Top of MATERIAL FOR THE TASK
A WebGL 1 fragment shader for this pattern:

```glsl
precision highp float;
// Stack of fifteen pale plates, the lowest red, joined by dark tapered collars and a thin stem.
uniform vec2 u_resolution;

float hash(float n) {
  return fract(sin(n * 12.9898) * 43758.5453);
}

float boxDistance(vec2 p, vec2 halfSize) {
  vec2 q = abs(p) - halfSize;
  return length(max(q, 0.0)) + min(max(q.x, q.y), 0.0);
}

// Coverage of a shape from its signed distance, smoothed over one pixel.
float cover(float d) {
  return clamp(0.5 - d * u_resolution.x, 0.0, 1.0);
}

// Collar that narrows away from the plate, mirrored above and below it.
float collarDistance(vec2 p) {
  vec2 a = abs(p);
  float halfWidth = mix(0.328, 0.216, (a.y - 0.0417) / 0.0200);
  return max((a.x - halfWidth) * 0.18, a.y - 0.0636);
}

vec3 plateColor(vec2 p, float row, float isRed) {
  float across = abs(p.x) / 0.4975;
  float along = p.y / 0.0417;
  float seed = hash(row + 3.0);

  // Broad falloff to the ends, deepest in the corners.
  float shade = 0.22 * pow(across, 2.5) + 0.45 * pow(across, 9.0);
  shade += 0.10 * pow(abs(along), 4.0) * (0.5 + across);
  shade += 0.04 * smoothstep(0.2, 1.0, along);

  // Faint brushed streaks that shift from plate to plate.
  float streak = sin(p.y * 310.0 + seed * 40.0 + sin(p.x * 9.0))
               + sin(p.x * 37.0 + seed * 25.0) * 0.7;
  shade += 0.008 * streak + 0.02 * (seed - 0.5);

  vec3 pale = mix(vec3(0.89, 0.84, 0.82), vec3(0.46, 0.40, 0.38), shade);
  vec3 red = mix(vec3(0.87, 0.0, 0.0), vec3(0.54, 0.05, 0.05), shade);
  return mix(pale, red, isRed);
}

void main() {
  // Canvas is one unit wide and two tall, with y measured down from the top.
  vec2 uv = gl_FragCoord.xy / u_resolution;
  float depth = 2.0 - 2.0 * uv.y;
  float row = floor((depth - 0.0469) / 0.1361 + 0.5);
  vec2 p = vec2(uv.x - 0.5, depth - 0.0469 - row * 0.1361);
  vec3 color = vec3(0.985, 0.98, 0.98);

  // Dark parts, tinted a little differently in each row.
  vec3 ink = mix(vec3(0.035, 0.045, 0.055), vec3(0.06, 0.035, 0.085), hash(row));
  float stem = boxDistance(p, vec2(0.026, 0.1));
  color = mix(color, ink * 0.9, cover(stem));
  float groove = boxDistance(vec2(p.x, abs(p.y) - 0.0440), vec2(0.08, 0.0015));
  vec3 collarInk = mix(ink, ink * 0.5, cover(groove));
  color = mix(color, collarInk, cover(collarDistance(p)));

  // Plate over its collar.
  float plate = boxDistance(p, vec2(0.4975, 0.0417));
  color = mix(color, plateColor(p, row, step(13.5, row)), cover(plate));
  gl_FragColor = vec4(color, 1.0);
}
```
Bottom of MATERIAL FOR THE TASK
Give back the material above in full, exactly as it reads.

A WebGL 1 fragment shader for this pattern:

```glsl
precision highp float;
// Stack of fifteen pale plates, the lowest red, joined by dark tapered collars and a thin stem.
uniform vec2 u_resolution;

float hash(float n) {
  return fract(sin(n * 12.9898) * 43758.5453);
}

float boxDistance(vec2 p, vec2 halfSize) {
  vec2 q = abs(p) - halfSize;
  return length(max(q, 0.0)) + min(max(q.x, q.y), 0.0);
}

// Coverage of a shape from its signed distance, smoothed over one pixel.
float cover(float d) {
  return clamp(0.5 - d * u_resolution.x, 0.0, 1.0);
}

// Collar that narrows away from the plate, mirrored above and below it.
float collarDistance(vec2 p) {
  vec2 a = abs(p);
  float halfWidth = mix(0.328, 0.216, (a.y - 0.0417) / 0.0200);
  return max((a.x - halfWidth) * 0.18, a.y - 0.0636);
}

vec3 plateColor(vec2 p, float row, float isRed) {
  float across = abs(p.x) / 0.4975;
  float along = p.y / 0.0417;
  float seed = hash(row + 3.0);

  // Broad falloff to the ends, deepest in the corners.
  float shade = 0.22 * pow(across, 2.5) + 0.45 * pow(across, 9.0);
  shade += 0.10 * pow(abs(along), 4.0) * (0.5 + across);
  shade += 0.04 * smoothstep(0.2, 1.0, along);

  // Faint brushed streaks that shift from plate to plate.
  float streak = sin(p.y * 310.0 + seed * 40.0 + sin(p.x * 9.0))
               + sin(p.x * 37.0 + seed * 25.0) * 0.7;
  shade += 0.008 * streak + 0.02 * (seed - 0.5);

  vec3 pale = mix(vec3(0.89, 0.84, 0.82), vec3(0.46, 0.40, 0.38), shade);
  vec3 red = mix(vec3(0.87, 0.0, 0.0), vec3(0.54, 0.05, 0.05), shade);
  return mix(pale, red, isRed);
}

void main() {
  // Canvas is one unit wide and two tall, with y measured down from the top.
  vec2 uv = gl_FragCoord.xy / u_resolution;
  float depth = 2.0 - 2.0 * uv.y;
  float row = floor((depth - 0.0469) / 0.1361 + 0.5);
  vec2 p = vec2(uv.x - 0.5, depth - 0.0469 - row * 0.1361);
  vec3 color = vec3(0.985, 0.98, 0.98);

  // Dark parts, tinted a little differently in each row.
  vec3 ink = mix(vec3(0.035, 0.045, 0.055), vec3(0.06, 0.035, 0.085), hash(row));
  float stem = boxDistance(p, vec2(0.026, 0.1));
  color = mix(color, ink * 0.9, cover(stem));
  float groove = boxDistance(vec2(p.x, abs(p.y) - 0.0440), vec2(0.08, 0.0015));
  vec3 collarInk = mix(ink, ink * 0.5, cover(groove));
  color = mix(color, collarInk, cover(collarDistance(p)));

  // Plate over its collar.
  float plate = boxDistance(p, vec2(0.4975, 0.0417));
  color = mix(color, plateColor(p, row, step(13.5, row)), cover(plate));
  gl_FragColor = vec4(color, 1.0);
}
```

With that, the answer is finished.